- Top up the air in your tires-you lose tire pressure in the cold, and underfilled tires have much less grip on icy or snowy roads.
- Fill your wiper fluid tank with a winter blend of de-icing fluid.
- Install a battery (or an engine block heater if a cold snap is not a once-a-lifetime emergency but just a part of normal winter weather in the area)to ensure your car starts when you need it to. Batteries discharge faster in the cold and take more cranking amps to start your vehicle.
- Put a go bag in the back of your car or truck during the winter—an old warm jacket, boots, socks, a couple of power bars, a blanket, and a flashlight might just save your life if you brake down by the side of the road.
- Keep a folding show shovel, emergency candle, work gloves, and a bag of kitty litter(dumping kitty litter on ice will often let you get enough traction to get out of a ditch if you've stuck) in the back of the vehicle in case of a road emergency.
Keep in Touch With the Outside World
An emergency radio and a fully charged phone are a must if you're living in an area where extreme weather might rear its ugly head. It'll also give you a heads-up on what's coming and when it might end, as well as bring you emergency announcements.
Look for a model that has a solar charging panel combined with a USB charger and a crank handle to charge manually.
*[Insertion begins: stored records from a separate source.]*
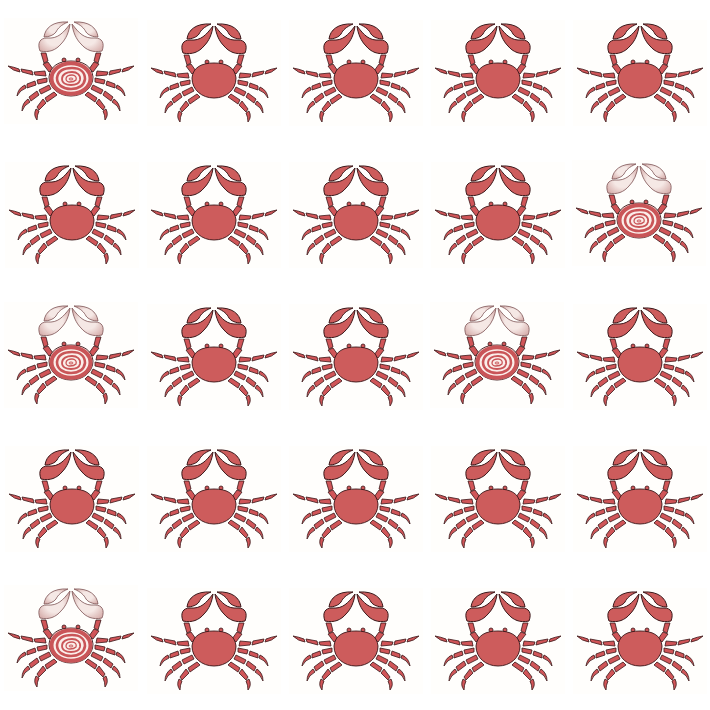
<!DOCTYPE html>
<html lang="en">
<head>
<meta charset="utf-8">
<title>Crab pattern</title>
<style>
:root {
  --paper: #ffffff;
  --tile: #fffefc;
  --shell: #cd5c5c;
  --leg: #d05558;
  --tip: #d93a42;
  --outline: #3a1719;
  --pale: #f5e8e5;
  --pale-shade: #d9b3b0;
  --pale-line: #7d5355;
  --ring: #c95558;
  --ring-gap: #fbeeea;
}
html, body { margin: 0; background: var(--paper); overflow: hidden; }
svg { display: block; width: 710px; height: 710px; }
.tile { fill: var(--tile); }
.legs { fill: var(--leg); stroke: var(--outline); stroke-width: .8; stroke-linejoin: round; }
.legs .tip { fill: var(--tip); }
.shell { fill: var(--shell); stroke: var(--outline); stroke-width: .9; }
.red-claw { fill: var(--shell); stroke: var(--outline); stroke-width: 1; stroke-linejoin: round; }
.pale-claw { fill: url(#pale-fill); stroke: var(--pale-line); stroke-width: .8; stroke-linejoin: round; }
.ringed { fill: var(--ring-gap); stroke: var(--outline); stroke-width: .9; }
.rings { fill: none; stroke: var(--ring); }
</style>
</head>
<body>
<svg viewBox="0 0 710 710" role="img" aria-label="Five rows of five red crabs, four of them with pale claws and ringed shells">
  <defs>
    <radialGradient id="pale-fill" cx=".5" cy=".5" r=".6">
      <stop offset=".45" stop-color="var(--pale)"/>
      <stop offset="1" stop-color="var(--pale-shade)"/>
    </radialGradient>

    <g id="claw">
      <path d="M-27 -41C-26 -50 -18 -57 -3 -56C-10 -53 -13 -50 -15 -46C-17 -43 -22 -41 -27 -41Z"/>
      <path d="M-31 -27C-34 -35 -31 -40 -24 -40C-13 -39 -8 -45 -1 -54C-2 -46 -5 -39 -10 -34C-15 -28 -22 -25 -31 -27Z"/>
    </g>

    <g id="limbs">
      <path d="M-30 -25L-25 -25L-23 -17L-27 -15Z"/>
      <path d="M-28 -14L-23 -16L-18 -9L-22 -6Z"/>
      <path d="M-26 -7L-25 -2L-36 -3L-37 -6Z"/>
      <path d="M-39 -7L-38 -3L-49 -6L-50 -9Z"/>
      <path d="M-52 -9L-51 -6Q-58 -7 -63 -12Q-57 -11 -52 -9Z"/>
      <path d="M-24 0L-24 4L-33 6L-34 2Z"/>
      <path d="M-36 3L-35 7L-44 10L-44 6Z"/>
      <path d="M-46 7L-45 10Q-51 12 -54 18Q-53 10 -46 7Z"/>
      <path d="M-22 7L-20 11L-30 16L-32 12Z"/>
      <path d="M-34 13L-32 17L-40 23L-42 19Z"/>
      <path class="tip" d="M-43 21L-41 24Q-47 27 -49 33Q-49 25 -43 21Z"/>
      <path d="M-17 14L-14 17L-24 24L-26 20Z"/>
      <path d="M-28 21L-25 25L-32 32L-34 29Z"/>
      <path class="tip" d="M-35 31L-32 33Q-34 37 -34 42Q-38 37 -35 31Z"/>
    </g>

    <g id="both-limbs" class="legs">
      <use href="#limbs"/>
      <use href="#limbs" transform="scale(-1 1)"/>
      <circle cx="-7" cy="-18" r="2"/>
      <circle cx="7" cy="-18" r="2"/>
    </g>

    <g id="both-claws">
      <use href="#claw"/>
      <use href="#claw" transform="scale(-1 1)"/>
    </g>

    <g id="red-crab">
      <rect class="tile" x="-67" y="-60" width="134" height="106"/>
      <use href="#both-limbs"/>
      <use href="#both-claws" class="red-claw"/>
      <path class="shell" d="M-22 -2C-21 -13 -12 -17 0 -17C12 -17 21 -13 22 -2C22 10 12 18 0 18C-12 18 -22 10 -22 -2Z"/>
    </g>

    <g id="ringed-crab">
      <rect class="tile" x="-67" y="-60" width="134" height="106"/>
      <use href="#both-limbs"/>
      <use href="#both-claws" class="pale-claw"/>
      <path class="ringed" d="M-22 -1C-21 -12 -12 -17 0 -17C12 -17 21 -12 22 -1C22 10 12 18 0 18C-12 18 -22 10 -22 -1Z"/>
      <g class="rings">
        <ellipse cy=".5" rx="19.5" ry="15.3" stroke-width="4"/>
        <path d="M-14 0C-13 -8 -6 -10 1 -10C9 -10 14 -6 14 1C13 8 7 11 0 11C-8 11 -14 7 -14 0Z" stroke-width="2.6"/>
        <path d="M-9 1C-9 -4 -4 -6 1 -6C6 -6 10 -3 9 2C8 6 4 7 0 7C-5 7 -9 5 -9 1Z" stroke-width="1.8"/>
        <path d="M-5 1C-5 -2 -2 -3 1 -3C4 -3 6 -1 5 2C3 4 1 4 -1 4C-3 4 -5 3 -5 1Z" stroke-width="1.3"/>
        <ellipse cx="0" cy="1" rx="2" ry="1" stroke-width="1"/>
      </g>
    </g>
  </defs>

  <g id="row-1">
    <use href="#ringed-crab" x="71" y="78"/>
    <use href="#red-crab" x="214" y="80"/>
    <use href="#red-crab" x="356" y="80"/>
    <use href="#red-crab" x="498" y="80"/>
    <use href="#red-crab" x="640" y="80"/>
  </g>
  <g id="row-2">
    <use href="#red-crab" x="72" y="222"/>
    <use href="#red-crab" x="214" y="222"/>
    <use href="#red-crab" x="356" y="222"/>
    <use href="#red-crab" x="498" y="222"/>
    <use href="#ringed-crab" x="639" y="220"/>
  </g>
  <g id="row-3">
    <use href="#ringed-crab" x="71" y="362"/>
    <use href="#red-crab" x="214" y="364"/>
    <use href="#red-crab" x="356" y="364"/>
    <use href="#ringed-crab" x="497" y="362"/>
    <use href="#red-crab" x="640" y="364"/>
  </g>
  <g id="row-4">
    <use href="#red-crab" x="72" y="506"/>
    <use href="#red-crab" x="214" y="506"/>
    <use href="#red-crab" x="356" y="506"/>
    <use href="#red-crab" x="498" y="506"/>
    <use href="#red-crab" x="640" y="506"/>
  </g>
  <g id="row-5">
    <use href="#ringed-crab" x="71" y="645"/>
    <use href="#red-crab" x="214" y="648"/>
    <use href="#red-crab" x="356" y="648"/>
    <use href="#red-crab" x="498" y="648"/>
    <use href="#red-crab" x="640" y="648"/>
  </g>
</svg>
</body>
</html>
Today, many emergency radios will be able to charge your phone as well.
Being well prepared goes a long way toward transforming a cold snap from a terrifying emergency to a fun time to camp out in your home with your loved ones without the distractions of the tv and other everpresent, attention-draining appliances.